* AIM OF THE TASK: Take every line from the material that has the word "second" in it.

* RECORDS PROVIDED:
== Segment start ==

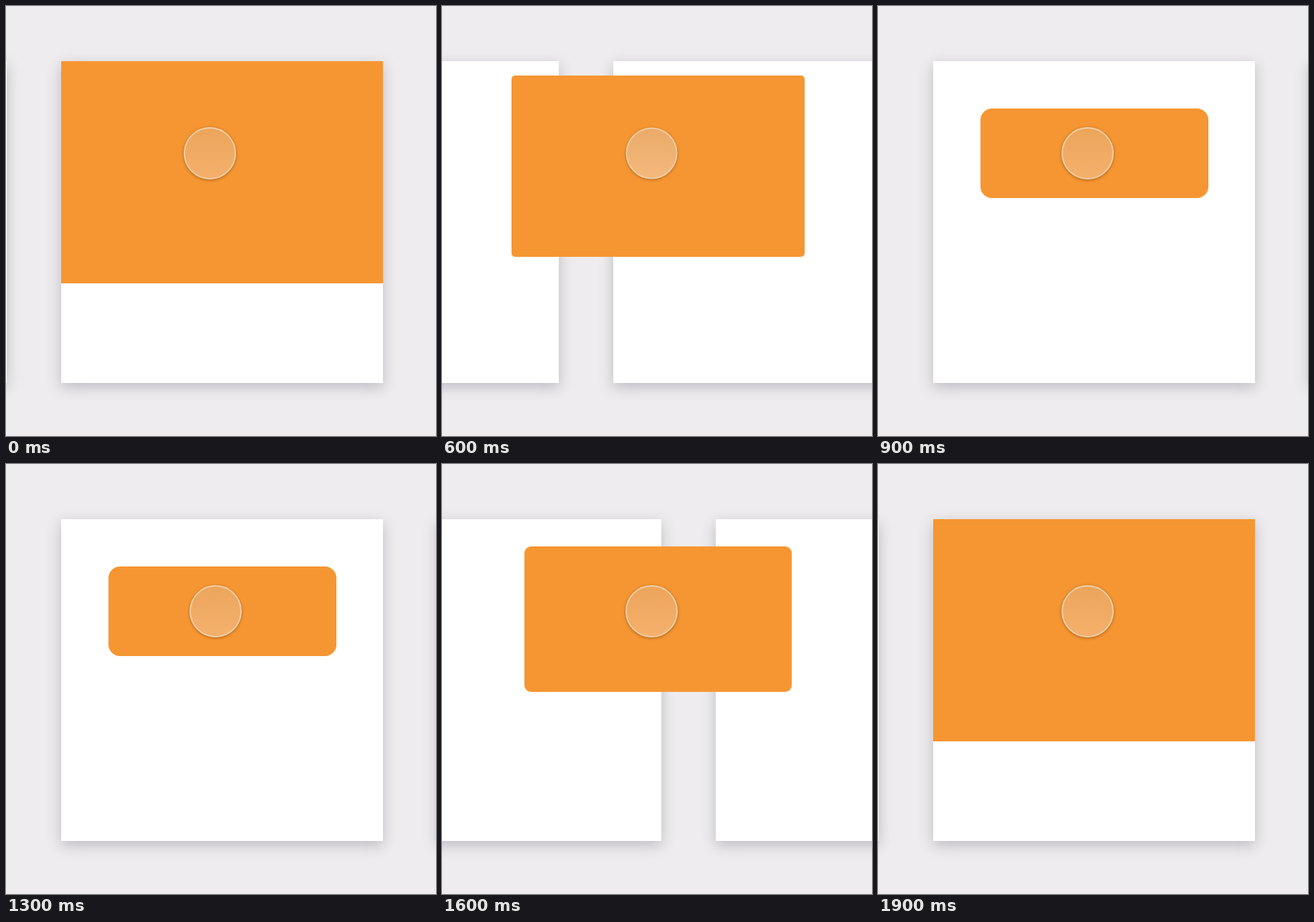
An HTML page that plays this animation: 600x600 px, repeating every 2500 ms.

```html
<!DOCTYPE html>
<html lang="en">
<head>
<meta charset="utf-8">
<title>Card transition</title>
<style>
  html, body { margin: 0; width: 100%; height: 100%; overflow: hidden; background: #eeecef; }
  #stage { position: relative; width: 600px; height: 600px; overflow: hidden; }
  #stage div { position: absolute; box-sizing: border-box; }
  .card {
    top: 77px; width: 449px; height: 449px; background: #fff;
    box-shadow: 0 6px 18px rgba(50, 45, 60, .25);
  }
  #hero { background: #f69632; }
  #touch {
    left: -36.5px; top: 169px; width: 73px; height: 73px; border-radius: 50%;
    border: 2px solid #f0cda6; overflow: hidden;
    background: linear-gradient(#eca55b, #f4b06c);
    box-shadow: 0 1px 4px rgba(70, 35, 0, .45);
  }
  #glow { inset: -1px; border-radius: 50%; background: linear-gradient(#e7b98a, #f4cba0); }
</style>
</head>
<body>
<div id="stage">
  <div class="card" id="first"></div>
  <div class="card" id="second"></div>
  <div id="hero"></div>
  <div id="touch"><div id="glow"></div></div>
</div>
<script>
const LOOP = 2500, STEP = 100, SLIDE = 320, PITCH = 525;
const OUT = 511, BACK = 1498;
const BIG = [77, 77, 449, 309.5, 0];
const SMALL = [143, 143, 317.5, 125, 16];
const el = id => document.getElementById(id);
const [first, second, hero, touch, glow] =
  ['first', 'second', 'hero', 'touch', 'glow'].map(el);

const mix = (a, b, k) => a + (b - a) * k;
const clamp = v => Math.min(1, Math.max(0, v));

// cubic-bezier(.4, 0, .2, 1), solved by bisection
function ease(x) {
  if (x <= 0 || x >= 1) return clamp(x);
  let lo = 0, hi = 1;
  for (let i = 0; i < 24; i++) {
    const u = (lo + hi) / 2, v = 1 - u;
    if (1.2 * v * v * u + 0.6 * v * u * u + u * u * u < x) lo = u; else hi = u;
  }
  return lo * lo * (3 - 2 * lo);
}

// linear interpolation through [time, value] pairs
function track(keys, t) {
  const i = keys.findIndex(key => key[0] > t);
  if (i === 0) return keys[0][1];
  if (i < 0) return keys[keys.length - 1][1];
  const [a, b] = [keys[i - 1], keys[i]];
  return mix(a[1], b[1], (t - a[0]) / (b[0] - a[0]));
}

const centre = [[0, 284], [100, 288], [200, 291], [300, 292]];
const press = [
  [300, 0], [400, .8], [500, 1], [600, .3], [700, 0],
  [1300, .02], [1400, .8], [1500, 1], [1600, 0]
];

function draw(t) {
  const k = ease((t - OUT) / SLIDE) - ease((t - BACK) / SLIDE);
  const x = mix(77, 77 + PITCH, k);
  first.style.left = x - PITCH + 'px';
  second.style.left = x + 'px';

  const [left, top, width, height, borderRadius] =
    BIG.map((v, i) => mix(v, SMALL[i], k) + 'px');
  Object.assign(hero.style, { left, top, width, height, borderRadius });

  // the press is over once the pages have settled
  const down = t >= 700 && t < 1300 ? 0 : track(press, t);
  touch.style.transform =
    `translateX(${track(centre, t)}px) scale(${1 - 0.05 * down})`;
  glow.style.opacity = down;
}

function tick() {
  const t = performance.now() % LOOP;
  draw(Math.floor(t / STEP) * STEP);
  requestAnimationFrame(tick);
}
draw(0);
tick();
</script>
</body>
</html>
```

== Segment end ==
== Segment start ==

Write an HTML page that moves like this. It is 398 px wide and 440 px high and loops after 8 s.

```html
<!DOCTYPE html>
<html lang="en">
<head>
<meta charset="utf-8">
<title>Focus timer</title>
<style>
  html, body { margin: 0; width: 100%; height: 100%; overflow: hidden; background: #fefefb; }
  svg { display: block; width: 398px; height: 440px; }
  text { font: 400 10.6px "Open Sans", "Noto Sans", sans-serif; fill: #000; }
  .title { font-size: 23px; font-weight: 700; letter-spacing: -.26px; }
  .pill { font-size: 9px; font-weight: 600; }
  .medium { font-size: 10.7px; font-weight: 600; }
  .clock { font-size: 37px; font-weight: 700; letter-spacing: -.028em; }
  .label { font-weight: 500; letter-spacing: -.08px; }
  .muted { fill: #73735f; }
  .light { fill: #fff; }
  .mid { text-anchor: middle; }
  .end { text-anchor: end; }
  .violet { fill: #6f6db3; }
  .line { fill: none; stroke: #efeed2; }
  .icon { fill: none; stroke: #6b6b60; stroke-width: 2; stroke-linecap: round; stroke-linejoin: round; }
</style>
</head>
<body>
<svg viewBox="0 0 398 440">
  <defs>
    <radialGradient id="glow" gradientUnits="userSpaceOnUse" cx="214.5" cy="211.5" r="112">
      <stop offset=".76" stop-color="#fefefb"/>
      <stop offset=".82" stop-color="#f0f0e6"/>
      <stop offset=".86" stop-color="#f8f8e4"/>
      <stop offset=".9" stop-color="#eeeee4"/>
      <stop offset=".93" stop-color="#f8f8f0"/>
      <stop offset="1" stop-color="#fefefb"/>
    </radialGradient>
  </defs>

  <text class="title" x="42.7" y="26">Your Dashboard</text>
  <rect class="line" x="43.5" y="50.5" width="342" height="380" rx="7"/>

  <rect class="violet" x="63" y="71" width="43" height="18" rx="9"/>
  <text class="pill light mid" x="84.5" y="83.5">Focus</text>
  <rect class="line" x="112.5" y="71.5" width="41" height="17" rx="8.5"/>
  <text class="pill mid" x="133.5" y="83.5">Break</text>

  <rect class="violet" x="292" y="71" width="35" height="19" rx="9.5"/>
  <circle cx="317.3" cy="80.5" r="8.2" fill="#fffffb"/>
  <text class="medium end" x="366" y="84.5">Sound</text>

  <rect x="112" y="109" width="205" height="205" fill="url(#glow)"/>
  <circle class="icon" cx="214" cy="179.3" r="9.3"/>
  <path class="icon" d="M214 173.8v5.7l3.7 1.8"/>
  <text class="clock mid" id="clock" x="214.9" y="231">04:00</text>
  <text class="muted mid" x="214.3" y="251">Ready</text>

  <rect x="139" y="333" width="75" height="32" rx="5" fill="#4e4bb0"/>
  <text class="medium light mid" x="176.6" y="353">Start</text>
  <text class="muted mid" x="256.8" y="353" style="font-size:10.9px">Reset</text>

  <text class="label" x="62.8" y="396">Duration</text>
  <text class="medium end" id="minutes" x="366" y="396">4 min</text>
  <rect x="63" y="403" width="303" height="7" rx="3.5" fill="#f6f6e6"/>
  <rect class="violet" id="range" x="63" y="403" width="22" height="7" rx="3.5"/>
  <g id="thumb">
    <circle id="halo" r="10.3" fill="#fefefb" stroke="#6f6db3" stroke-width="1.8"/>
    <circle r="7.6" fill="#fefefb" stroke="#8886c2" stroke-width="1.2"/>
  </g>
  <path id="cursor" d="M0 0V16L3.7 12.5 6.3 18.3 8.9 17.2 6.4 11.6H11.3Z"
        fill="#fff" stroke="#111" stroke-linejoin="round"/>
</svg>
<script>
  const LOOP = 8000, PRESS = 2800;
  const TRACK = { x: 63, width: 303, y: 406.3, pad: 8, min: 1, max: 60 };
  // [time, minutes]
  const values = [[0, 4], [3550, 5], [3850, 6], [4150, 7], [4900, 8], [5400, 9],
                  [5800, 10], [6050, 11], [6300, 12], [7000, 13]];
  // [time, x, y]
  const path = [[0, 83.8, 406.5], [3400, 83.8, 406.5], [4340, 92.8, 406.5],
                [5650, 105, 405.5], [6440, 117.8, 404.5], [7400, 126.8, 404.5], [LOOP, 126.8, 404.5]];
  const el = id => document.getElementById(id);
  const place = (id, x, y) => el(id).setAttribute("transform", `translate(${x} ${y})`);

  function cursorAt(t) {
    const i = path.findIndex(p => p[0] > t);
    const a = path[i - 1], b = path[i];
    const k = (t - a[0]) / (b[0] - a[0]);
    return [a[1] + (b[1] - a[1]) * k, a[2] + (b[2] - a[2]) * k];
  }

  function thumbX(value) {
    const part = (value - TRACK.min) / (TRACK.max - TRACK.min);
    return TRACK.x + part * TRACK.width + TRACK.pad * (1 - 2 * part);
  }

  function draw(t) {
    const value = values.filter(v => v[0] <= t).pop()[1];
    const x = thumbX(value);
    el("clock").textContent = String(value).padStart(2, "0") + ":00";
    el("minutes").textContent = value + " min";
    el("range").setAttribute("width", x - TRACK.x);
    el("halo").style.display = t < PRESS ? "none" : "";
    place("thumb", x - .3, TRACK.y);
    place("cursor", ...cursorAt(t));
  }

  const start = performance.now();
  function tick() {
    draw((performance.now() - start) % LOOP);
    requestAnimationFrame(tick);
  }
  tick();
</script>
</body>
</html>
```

== Segment end ==
== Segment start ==

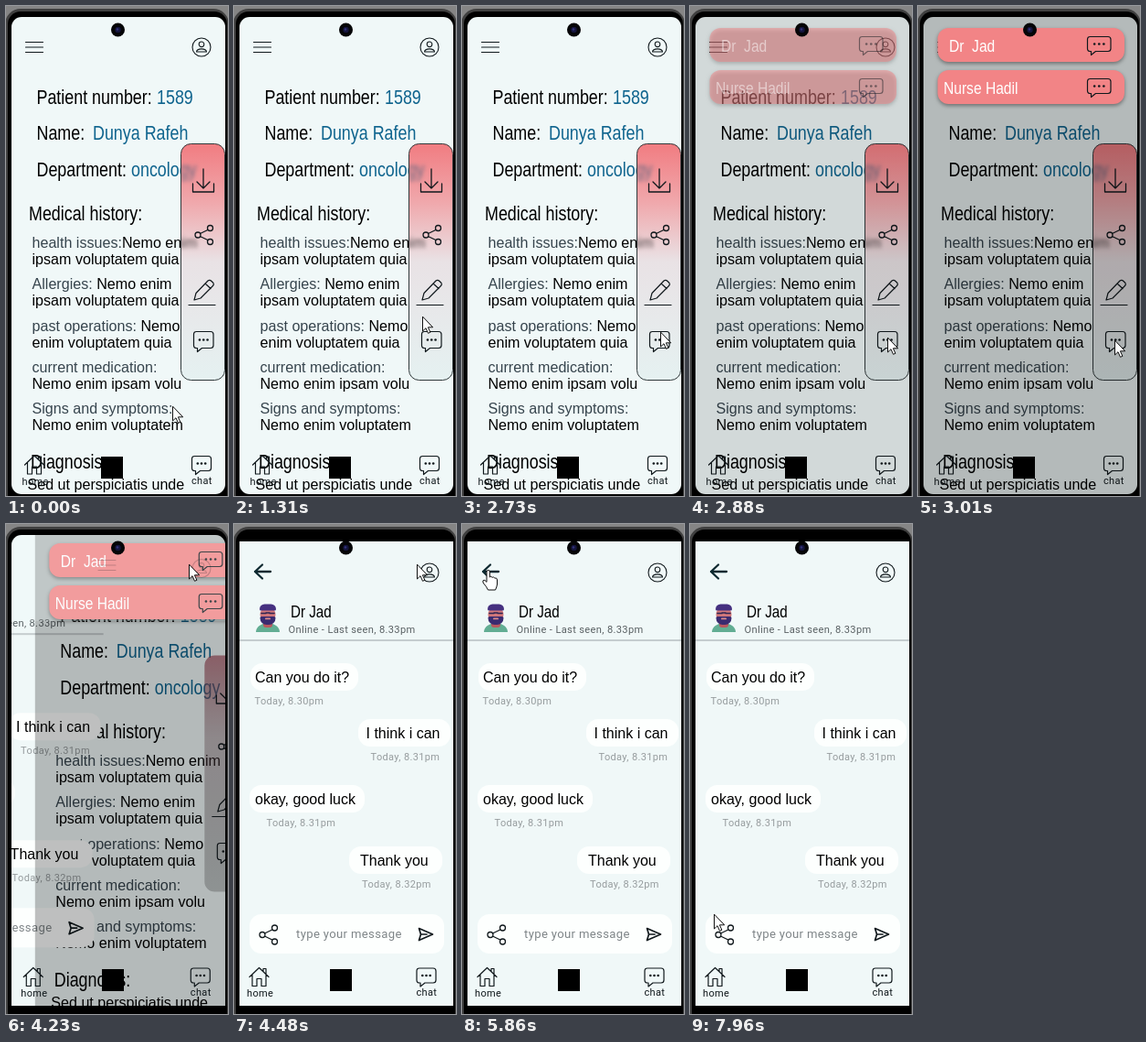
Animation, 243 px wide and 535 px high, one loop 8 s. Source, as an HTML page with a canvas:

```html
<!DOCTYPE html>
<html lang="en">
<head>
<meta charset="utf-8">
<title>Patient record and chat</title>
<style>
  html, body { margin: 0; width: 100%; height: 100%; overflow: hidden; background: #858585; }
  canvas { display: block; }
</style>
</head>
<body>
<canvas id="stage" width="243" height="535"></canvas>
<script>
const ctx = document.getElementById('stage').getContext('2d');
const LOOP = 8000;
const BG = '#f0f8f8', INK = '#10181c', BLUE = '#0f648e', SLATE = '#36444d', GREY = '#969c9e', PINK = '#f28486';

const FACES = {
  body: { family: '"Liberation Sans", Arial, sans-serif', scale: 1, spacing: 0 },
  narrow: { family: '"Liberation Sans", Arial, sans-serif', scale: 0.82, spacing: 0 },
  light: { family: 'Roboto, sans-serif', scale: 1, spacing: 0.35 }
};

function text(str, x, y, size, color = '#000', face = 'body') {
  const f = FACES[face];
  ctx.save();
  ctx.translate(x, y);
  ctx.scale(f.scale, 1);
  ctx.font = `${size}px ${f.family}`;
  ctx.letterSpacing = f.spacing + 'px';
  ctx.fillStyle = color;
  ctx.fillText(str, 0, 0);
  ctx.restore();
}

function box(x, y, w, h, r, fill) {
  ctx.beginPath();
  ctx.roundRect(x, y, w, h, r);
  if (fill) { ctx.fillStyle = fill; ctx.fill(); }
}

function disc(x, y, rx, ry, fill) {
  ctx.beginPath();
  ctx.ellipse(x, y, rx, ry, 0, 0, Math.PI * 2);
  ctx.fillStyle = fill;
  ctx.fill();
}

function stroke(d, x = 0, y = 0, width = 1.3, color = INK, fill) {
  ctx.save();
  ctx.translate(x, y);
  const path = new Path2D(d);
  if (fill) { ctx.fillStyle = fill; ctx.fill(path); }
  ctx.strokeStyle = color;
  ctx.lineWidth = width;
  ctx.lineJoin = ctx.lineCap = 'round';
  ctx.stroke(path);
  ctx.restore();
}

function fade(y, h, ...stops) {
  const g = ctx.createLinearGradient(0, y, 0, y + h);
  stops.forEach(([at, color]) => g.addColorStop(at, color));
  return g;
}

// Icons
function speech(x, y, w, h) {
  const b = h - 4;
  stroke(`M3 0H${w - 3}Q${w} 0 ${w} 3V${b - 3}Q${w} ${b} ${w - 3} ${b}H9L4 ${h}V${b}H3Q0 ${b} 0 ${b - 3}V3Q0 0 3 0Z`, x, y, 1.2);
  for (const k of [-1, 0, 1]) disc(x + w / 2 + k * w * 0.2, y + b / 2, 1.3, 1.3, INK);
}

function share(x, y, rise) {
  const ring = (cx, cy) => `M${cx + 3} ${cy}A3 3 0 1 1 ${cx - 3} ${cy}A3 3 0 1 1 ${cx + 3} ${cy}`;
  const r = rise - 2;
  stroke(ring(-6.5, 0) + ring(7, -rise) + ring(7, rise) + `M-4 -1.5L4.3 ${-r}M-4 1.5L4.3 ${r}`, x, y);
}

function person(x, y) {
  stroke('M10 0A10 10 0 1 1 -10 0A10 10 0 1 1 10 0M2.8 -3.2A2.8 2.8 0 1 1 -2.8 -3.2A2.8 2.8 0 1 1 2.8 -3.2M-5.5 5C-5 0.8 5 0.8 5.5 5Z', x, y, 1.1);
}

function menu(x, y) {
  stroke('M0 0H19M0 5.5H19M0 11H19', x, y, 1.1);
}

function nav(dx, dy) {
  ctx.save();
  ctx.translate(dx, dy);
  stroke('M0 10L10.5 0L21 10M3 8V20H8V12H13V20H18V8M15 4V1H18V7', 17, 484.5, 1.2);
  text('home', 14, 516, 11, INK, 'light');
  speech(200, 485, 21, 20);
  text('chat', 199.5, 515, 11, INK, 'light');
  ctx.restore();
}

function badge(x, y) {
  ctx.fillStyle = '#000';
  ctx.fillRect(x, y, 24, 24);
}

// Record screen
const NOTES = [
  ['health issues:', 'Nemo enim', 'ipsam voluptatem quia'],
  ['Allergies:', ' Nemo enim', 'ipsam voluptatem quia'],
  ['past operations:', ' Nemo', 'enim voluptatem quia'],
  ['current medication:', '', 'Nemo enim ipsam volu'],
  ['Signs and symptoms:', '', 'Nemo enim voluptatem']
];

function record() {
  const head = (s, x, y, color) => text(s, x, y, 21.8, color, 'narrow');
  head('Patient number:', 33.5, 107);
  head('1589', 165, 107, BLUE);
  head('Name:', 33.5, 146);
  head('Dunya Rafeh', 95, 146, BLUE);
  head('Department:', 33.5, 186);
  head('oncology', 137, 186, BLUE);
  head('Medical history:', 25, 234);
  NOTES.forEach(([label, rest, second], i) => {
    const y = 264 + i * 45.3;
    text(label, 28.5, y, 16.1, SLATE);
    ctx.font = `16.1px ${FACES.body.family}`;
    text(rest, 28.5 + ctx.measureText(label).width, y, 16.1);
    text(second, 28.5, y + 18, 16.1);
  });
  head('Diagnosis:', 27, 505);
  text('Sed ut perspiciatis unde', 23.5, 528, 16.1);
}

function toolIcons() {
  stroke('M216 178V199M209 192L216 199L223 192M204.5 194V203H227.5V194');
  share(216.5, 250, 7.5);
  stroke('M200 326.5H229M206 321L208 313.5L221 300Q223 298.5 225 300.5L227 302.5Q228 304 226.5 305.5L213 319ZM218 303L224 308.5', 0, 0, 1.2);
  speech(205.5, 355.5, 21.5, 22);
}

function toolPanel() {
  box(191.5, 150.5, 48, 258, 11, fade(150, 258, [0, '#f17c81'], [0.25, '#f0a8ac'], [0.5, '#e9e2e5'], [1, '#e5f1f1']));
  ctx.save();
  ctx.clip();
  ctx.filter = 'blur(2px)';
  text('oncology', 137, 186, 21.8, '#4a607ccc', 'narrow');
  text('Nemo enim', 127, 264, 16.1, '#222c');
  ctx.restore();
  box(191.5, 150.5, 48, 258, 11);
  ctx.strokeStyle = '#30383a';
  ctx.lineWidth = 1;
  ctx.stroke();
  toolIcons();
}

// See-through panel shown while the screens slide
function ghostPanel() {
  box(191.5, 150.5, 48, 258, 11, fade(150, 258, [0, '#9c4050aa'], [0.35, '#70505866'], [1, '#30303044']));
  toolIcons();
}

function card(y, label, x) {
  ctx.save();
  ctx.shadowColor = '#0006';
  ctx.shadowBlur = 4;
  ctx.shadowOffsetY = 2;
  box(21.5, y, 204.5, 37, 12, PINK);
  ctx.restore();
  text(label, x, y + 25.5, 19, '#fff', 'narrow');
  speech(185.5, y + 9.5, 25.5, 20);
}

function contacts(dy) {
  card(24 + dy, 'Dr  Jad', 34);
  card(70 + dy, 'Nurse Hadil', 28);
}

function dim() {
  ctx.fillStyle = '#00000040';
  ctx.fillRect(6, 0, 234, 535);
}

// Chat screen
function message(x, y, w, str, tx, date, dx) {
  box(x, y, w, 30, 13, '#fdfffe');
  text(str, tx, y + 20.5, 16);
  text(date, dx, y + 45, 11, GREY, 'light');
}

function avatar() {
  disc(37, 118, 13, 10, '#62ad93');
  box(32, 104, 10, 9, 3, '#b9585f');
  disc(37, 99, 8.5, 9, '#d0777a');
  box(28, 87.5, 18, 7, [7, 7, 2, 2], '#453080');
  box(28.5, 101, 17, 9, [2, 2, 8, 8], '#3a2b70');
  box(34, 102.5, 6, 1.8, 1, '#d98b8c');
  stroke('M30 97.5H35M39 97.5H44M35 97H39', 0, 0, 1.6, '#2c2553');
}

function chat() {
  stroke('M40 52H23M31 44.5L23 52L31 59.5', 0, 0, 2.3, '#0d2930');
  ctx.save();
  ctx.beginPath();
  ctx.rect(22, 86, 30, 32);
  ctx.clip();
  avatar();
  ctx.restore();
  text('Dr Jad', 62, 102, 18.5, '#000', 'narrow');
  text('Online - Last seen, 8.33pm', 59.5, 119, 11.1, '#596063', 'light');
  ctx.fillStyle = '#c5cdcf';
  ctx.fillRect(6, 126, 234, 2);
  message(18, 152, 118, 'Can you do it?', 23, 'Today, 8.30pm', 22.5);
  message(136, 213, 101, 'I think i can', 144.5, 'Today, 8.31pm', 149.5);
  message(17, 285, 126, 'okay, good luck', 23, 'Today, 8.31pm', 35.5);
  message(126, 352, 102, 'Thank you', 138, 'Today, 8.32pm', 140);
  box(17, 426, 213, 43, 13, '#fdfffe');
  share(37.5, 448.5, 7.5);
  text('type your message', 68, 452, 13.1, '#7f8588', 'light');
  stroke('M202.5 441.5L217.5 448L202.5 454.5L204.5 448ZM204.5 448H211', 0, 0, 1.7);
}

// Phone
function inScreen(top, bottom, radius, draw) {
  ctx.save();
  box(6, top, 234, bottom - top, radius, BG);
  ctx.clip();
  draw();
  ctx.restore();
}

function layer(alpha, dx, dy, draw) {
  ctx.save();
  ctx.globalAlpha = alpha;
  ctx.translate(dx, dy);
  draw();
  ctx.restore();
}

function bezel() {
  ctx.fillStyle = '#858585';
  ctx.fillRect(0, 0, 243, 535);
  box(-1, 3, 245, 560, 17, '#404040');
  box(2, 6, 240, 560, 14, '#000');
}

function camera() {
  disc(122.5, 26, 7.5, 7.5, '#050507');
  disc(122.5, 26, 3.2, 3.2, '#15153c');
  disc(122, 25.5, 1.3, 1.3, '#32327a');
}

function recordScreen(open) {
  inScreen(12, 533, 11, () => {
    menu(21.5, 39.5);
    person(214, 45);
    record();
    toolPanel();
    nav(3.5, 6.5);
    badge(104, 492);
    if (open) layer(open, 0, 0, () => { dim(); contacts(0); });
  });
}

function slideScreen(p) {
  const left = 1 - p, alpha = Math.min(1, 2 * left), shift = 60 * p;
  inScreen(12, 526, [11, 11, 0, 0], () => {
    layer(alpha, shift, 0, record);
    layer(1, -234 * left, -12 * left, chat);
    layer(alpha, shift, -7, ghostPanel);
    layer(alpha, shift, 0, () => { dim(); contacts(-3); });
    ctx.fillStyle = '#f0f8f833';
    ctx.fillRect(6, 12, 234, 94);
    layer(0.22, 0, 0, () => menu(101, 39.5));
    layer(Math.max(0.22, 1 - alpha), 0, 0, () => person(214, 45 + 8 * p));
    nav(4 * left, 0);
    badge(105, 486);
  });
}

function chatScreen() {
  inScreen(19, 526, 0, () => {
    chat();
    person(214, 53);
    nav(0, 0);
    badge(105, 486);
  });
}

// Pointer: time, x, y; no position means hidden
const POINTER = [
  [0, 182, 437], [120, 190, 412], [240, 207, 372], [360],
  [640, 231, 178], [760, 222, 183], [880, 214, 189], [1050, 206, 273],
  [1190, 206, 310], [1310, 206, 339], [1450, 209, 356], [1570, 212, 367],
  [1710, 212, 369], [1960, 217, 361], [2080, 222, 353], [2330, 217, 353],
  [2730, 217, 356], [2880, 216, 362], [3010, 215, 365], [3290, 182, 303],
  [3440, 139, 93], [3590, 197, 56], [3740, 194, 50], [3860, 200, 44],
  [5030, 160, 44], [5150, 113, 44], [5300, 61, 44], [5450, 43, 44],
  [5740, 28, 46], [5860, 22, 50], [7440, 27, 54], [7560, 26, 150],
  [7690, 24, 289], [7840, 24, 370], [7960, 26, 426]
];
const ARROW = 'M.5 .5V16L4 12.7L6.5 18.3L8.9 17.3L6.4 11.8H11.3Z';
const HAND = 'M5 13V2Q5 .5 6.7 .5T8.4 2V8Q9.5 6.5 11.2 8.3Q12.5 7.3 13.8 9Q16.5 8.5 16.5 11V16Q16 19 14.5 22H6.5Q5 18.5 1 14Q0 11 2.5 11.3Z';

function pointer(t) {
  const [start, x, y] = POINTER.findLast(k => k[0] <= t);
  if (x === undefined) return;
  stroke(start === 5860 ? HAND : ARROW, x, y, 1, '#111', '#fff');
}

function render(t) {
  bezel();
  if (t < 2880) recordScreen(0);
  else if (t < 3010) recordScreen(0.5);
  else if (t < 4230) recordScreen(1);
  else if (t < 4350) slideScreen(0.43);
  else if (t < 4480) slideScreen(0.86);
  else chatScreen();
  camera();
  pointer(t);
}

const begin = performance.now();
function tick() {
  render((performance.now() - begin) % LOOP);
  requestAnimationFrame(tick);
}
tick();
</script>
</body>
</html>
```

== Segment end ==

* ANSWER TO THIS EXERCISE:
  <div class="card" id="second"></div>
const [first, second, hero, touch, glow] =
  ['first', 'second', 'hero', 'touch', 'glow'].map(el);
  second.style.left = x + 'px';
  NOTES.forEach(([label, rest, second], i) => {
    text(second, 28.5, y + 18, 16.1);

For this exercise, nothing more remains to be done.